Jen's Rating:


Rock 'n' roll road comedy stretched thin.

Who’s In It: Jonah Hill, Russell Brand, Sean “P. Diddy” Combs, Rose Byrne, Elisabeth Moss, Colm Meaney

The Basics: Record company intern Aaron Green (Jonah Hill) has three days to perform a simple task: get rock star Aldous Snow (Russell Brand, reprising his role from Forgetting Sarah Marshall) from London to Los Angeles for a live concert that will revive Aldous’s failed career, marking his big comeback after ten years on the celebrity D-list. The problem: Aldous himself, who’d rather drown his sorrows in a hedonistic lifestyle than get his act together. As the clock ticks, Aaron slowly gets Aldous closer to L.A., but sex, drugs, daddy issues, and Aldous’s love for his pop star ex (Rose Byrne) threaten to derail the entire journey.

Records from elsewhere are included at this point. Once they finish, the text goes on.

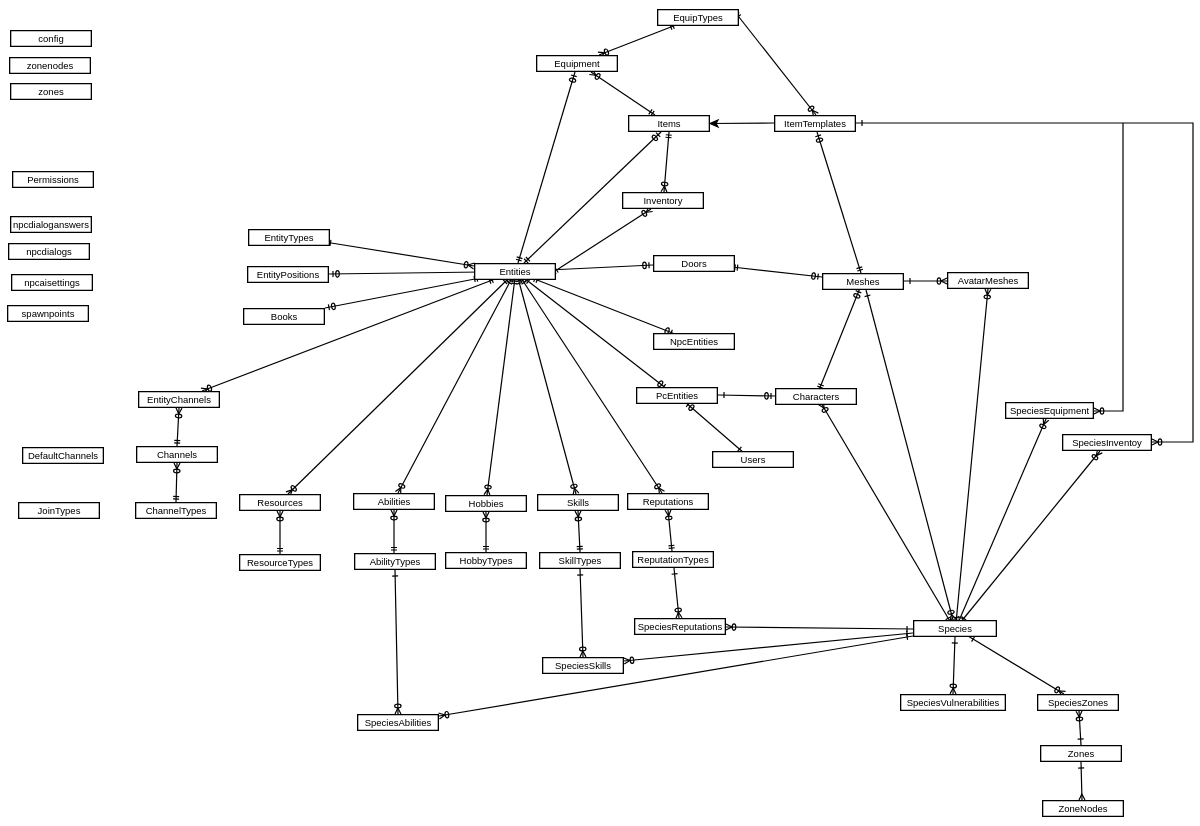
<!DOCTYPE html>
<html lang="en">
<head>
<meta charset="utf-8">
<title>Entity relationship diagram</title>
<style>
:root { --paper: #fff; --ink: #000; }
* { box-sizing: border-box; }
html, body { margin: 0; background: var(--paper); }
.diagram { position: relative; width: 1200px; height: 826px; overflow: hidden; background: var(--paper); color: var(--ink); font: 9.5px/1 "Liberation Sans", Arial, sans-serif; }
.relations { position: absolute; inset: 0; display: block; fill: none; stroke: var(--ink); stroke-width: 1.2; }
.relations marker { overflow: visible; }
.table { position: absolute; display: flex; align-items: center; justify-content: center; width: 82px; height: 17px; padding-top: 1px; background: var(--paper); box-shadow: inset 0 0 0 1.3px var(--ink); white-space: nowrap; }
</style>
</head>
<body>
<main class="diagram">
<svg class="relations" width="1200" height="826" viewBox="0 0 1200 826" aria-hidden="true">
  <defs>
    <marker id="one" markerUnits="userSpaceOnUse" markerWidth="14" markerHeight="10" refX="14" refY="5" orient="auto-start-reverse"><path d="M8 2V8"/></marker>
    <marker id="only-one" markerUnits="userSpaceOnUse" markerWidth="14" markerHeight="10" refX="14" refY="5" orient="auto-start-reverse"><path d="M8.5 2V8M11 2V8"/></marker>
    <marker id="zero-one" markerUnits="userSpaceOnUse" markerWidth="14" markerHeight="10" refX="14" refY="5" orient="auto-start-reverse"><ellipse cx="5.5" cy="5" rx="1.8" ry="3.2"/><path d="M10 2V8"/></marker>
    <marker id="many" markerUnits="userSpaceOnUse" markerWidth="14" markerHeight="10" refX="14" refY="5" orient="auto-start-reverse"><path d="M14 2L8 5L14 8"/></marker>
    <marker id="zero-many" markerUnits="userSpaceOnUse" markerWidth="14" markerHeight="10" refX="14" refY="5" orient="auto-start-reverse"><ellipse cx="6" cy="5" rx="1.8" ry="3.2"/><path d="M14 2L8 5L14 8"/></marker>
    <marker id="arrow" markerUnits="userSpaceOnUse" markerWidth="14" markerHeight="10" refX="14" refY="5" orient="auto"><path d="M14 5L6 1.5L8 5L6 8.5Z" fill="#000"/></marker>
  </defs>

  <g id="items-and-equipment">
    <path d="M676 25L599 55" marker-start="url(#only-one)" marker-end="url(#zero-many)"/>
    <path d="M735 12L816 115" marker-start="url(#only-one)" marker-end="url(#zero-many)"/>
    <path d="M591 72L655 115" marker-start="url(#zero-many)" marker-end="url(#only-one)"/>
    <path d="M575 72L518 263" marker-start="url(#zero-one)" marker-end="url(#only-one)"/>
    <path d="M661 132L524 263" marker-start="url(#zero-one)" marker-end="url(#only-one)"/>
    <path d="M669 132L664 192" marker-start="url(#only-one)" marker-end="url(#zero-many)"/>
    <path d="M651 209L552 273" marker-start="url(#zero-many)" marker-end="url(#only-one)"/>
    <path d="M774 123L710 123.5" marker-end="url(#arrow)"/>
    <path d="M856 123H1193V442H1152" marker-start="url(#one)" marker-end="url(#zero-many)"/>
    <path d="M1123 123V411H1094" marker-end="url(#zero-many)"/>
    <path d="M817 132L861 273" marker-start="url(#zero-one)" marker-end="url(#only-one)"/>
  </g>

  <g id="entities">
    <path d="M325 242L474 266" marker-start="url(#only-one)" marker-end="url(#zero-many)"/>
    <path d="M329 274L481 272" marker-start="url(#zero-one)" marker-end="url(#only-one)"/>
    <path d="M325 308L480 278" marker-start="url(#zero-one)" marker-end="url(#only-one)"/>
    <path d="M202 391L495 279" marker-start="url(#zero-many)" marker-end="url(#only-one)"/>
    <path d="M653 265L549 270" marker-start="url(#zero-one)" marker-end="url(#only-one)"/>
    <path d="M675 334L532 278" marker-start="url(#zero-one)" marker-end="url(#only-one)"/>
    <path d="M667 389L524 278" marker-start="url(#zero-one)" marker-end="url(#only-one)"/>
    <path d="M288 494L509 278" marker-start="url(#zero-many)" marker-end="url(#only-one)"/>
    <path d="M398 493L512 278" marker-start="url(#zero-many)" marker-end="url(#only-one)"/>
    <path d="M487 495L515 278" marker-start="url(#zero-many)" marker-end="url(#only-one)"/>
    <path d="M576 494L518 278" marker-start="url(#zero-many)" marker-end="url(#only-one)"/>
    <path d="M662 493L521 278" marker-start="url(#zero-many)" marker-end="url(#only-one)"/>
  </g>

  <g id="attribute-types">
    <path d="M179 408L177 446" marker-start="url(#zero-many)" marker-end="url(#only-one)"/>
    <path d="M177 463L176 502" marker-start="url(#zero-many)" marker-end="url(#only-one)"/>
    <path d="M280 511V554" marker-start="url(#zero-many)" marker-end="url(#only-one)"/>
    <path d="M394 510V553" marker-start="url(#zero-many)" marker-end="url(#only-one)"/>
    <path d="M486 512V552" marker-start="url(#zero-many)" marker-end="url(#only-one)"/>
    <path d="M578 511L580 552" marker-start="url(#zero-many)" marker-end="url(#only-one)"/>
    <path d="M668 510L672 551" marker-start="url(#zero-many)" marker-end="url(#only-one)"/>
    <path d="M395 570L398 714" marker-start="url(#one)" marker-end="url(#zero-many)"/>
    <path d="M580 569L583 657" marker-start="url(#one)" marker-end="url(#zero-many)"/>
    <path d="M674 568L679 618" marker-start="url(#one)" marker-end="url(#zero-many)"/>
  </g>

  <g id="meshes-and-characters">
    <path d="M732 267L822 277" marker-start="url(#only-one)" marker-end="url(#zero-one)"/>
    <path d="M904 281H947" marker-start="url(#one)" marker-end="url(#zero-many)"/>
    <path d="M718 395L775 396" marker-start="url(#one)" marker-end="url(#zero-one)"/>
    <path d="M685 402L744 453" marker-start="url(#zero-one)" marker-end="url(#one)"/>
    <path d="M819 390L860 288" marker-start="url(#only-one)" marker-end="url(#zero-one)"/>
    <path d="M821 403L951 623" marker-start="url(#zero-many)" marker-end="url(#only-one)"/>
    <path d="M866 290L953 620" marker-start="url(#one)" marker-end="url(#zero-many)"/>
    <path d="M988 289L956 623" marker-start="url(#zero-many)" marker-end="url(#only-one)"/>
  </g>

  <g id="species">
    <path d="M1046 419L958 623" marker-start="url(#zero-many)" marker-end="url(#one)"/>
    <path d="M1100 451L960 623" marker-start="url(#zero-many)" marker-end="url(#one)"/>
    <path d="M726 627L913 629" marker-start="url(#zero-many)" marker-end="url(#one)"/>
    <path d="M624 661L913 633" marker-start="url(#zero-many)" marker-end="url(#one)"/>
    <path d="M439 716L913 636" marker-start="url(#zero-many)" marker-end="url(#one)"/>
    <path d="M955 637L953 694" marker-start="url(#one)" marker-end="url(#zero-many)"/>
    <path d="M968 636L1064 694" marker-start="url(#one)" marker-end="url(#zero-many)"/>
    <path d="M1079 711L1081 745" marker-start="url(#zero-many)" marker-end="url(#one)"/>
    <path d="M1081 762L1082 800" marker-start="url(#one)" marker-end="url(#many)"/>
  </g>
</svg>

<div class="table" style="left:10px;top:30px">config</div>
<div class="table" style="left:9px;top:57px">zonenodes</div>
<div class="table" style="left:10px;top:83px">zones</div>
<div class="table" style="left:12px;top:171px">Permissions</div>
<div class="table" style="left:10px;top:216px">npcdialoganswers</div>
<div class="table" style="left:8px;top:243px">npcdialogs</div>
<div class="table" style="left:11px;top:274px">npcaisettings</div>
<div class="table" style="left:7px;top:305px">spawnpoints</div>
<div class="table" style="left:22px;top:447px">DefaultChannels</div>
<div class="table" style="left:18px;top:502px">JoinTypes</div>

<div class="table" style="left:657px;top:9px">EquipTypes</div>
<div class="table" style="left:536px;top:55px">Equipment</div>
<div class="table" style="left:628px;top:115px">Items</div>
<div class="table" style="left:774px;top:115px">ItemTemplates</div>
<div class="table" style="left:622px;top:192px">Inventory</div>

<div class="table" style="left:248px;top:229px">EntityTypes</div>
<div class="table" style="left:247px;top:266px">EntityPositions</div>
<div class="table" style="left:243px;top:308px">Books</div>
<div class="table" style="left:474px;top:263px">Entities</div>
<div class="table" style="left:653px;top:255px">Doors</div>
<div class="table" style="left:653px;top:333px">NpcEntities</div>
<div class="table" style="left:636px;top:387px">PcEntities</div>
<div class="table" style="left:712px;top:451px">Users</div>
<div class="table" style="left:775px;top:388px">Characters</div>
<div class="table" style="left:822px;top:273px">Meshes</div>
<div class="table" style="left:947px;top:272px">AvatarMeshes</div>

<div class="table" style="left:138px;top:391px">EntityChannels</div>
<div class="table" style="left:136px;top:446px">Channels</div>
<div class="table" style="left:135px;top:502px">ChannelTypes</div>

<div class="table" style="left:239px;top:494px">Resources</div>
<div class="table" style="left:239px;top:554px">ResourceTypes</div>
<div class="table" style="left:353px;top:493px">Abilities</div>
<div class="table" style="left:354px;top:553px">AbilityTypes</div>
<div class="table" style="left:445px;top:495px">Hobbies</div>
<div class="table" style="left:445px;top:552px">HobbyTypes</div>
<div class="table" style="left:537px;top:494px">Skills</div>
<div class="table" style="left:539px;top:552px">SkillTypes</div>
<div class="table" style="left:627px;top:493px">Reputations</div>
<div class="table" style="left:632px;top:551px">ReputationTypes</div>

<div class="table" style="left:634px;top:618px;width:92px">SpeciesReputations</div>
<div class="table" style="left:542px;top:657px">SpeciesSkills</div>
<div class="table" style="left:357px;top:714px">SpeciesAbilities</div>
<div class="table" style="left:1005px;top:402px;width:89px">SpeciesEquipment</div>
<div class="table" style="left:1062px;top:434px;width:90px">SpeciesInventoy</div>
<div class="table" style="left:913px;top:620px;width:84px">Species</div>
<div class="table" style="left:900px;top:694px;width:106px">SpeciesVulnerabilities</div>
<div class="table" style="left:1037px;top:694px">SpeciesZones</div>
<div class="table" style="left:1040px;top:745px">Zones</div>
<div class="table" style="left:1042px;top:800px">ZoneNodes</div>
</main>
</body>
</html>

What’s The Deal: Let’s get this out of the way: Russell Brand is kind of brilliant. Like, celebu-savant brilliant, especially when channeling the swagger, charisma, and glorious unwashedness of Jagger and Morrison and every other bad-boy rock star who ever lived all in one daft, shallow, but strangely prescient characterization. The problem is that what worked in small doses in Forgetting Sarah Marshall can't quite sustain itself in a feature-length buddy road comedy, especially one as haphazardly episodic as this. It doesn't help that some scenes seem to go on aggressively long in unrelenting pursuit of laughs that sometimes don't quite hit, or that writer-director Nick Stoller shoehorns in plenty of producer Judd Apatow's patented touchy-feely male bonding. Even as a mid-level raunchy comic bromance, however, Get Him to the Greek is just entertaining enough for a weekend movie date. Besides, what else are you going to see this week -- Marmaduke?

The Funny: A flashback to Aldous's disastrously offensive single, "African Child (Inside of Me)" and the accompanying music video that contributed to the ruin of his career. Aaron's encounter with a mythical party drug called "The Jeffrey." A sly, unexpected nod to Forgetting Sarah Marshall. Rose Byrne, who commits fully to her role as British pop star Jackie Q, Aldous's female counterpart and the long-lost love of his life.

The Standout: Sean "P. Diddy" Combs as Sergio, the scary record company exec who assigns Aaron to bring Aldous to the Greek Theatre. After watching all those episodes of Making the Band, we're pretty sure Diddy's as terrifying a boss in real life as he is here. (Did you see the one where he made the kids walk across Manhattan at night for some cupcakes??) Get Him to the Greek allows him to play with his public persona and set nightclubs on fire, chase frightened employees through hotels, and pop up in drug-induced hallucinations as a giant floating head. In other words, Diddy is to Get Him to the Greek what Russell Brand was to Forgetting Sarah Marshall.

The Biggest Surprise: Aldous Snow's songs aren't that funny. Sure, they have titles like "Bangers, Beans, and Mash" and "The Clap," but those gimmicks are best delivered in snippets, and not in the fuller-length musical performances that bog the film down. On the other hand, Jackie Q's raunchy hit singles ("Supertight," "Ring Round") are perfectly executed trashy pop numbers that would make Ke$ha drool with envy.


Comments (0)

Opinions are like... well, everyone's got one. We know you do too, so share it below.

Leave a Comment


Jen's recent reviews

All Jen Yamato's Movie Reviews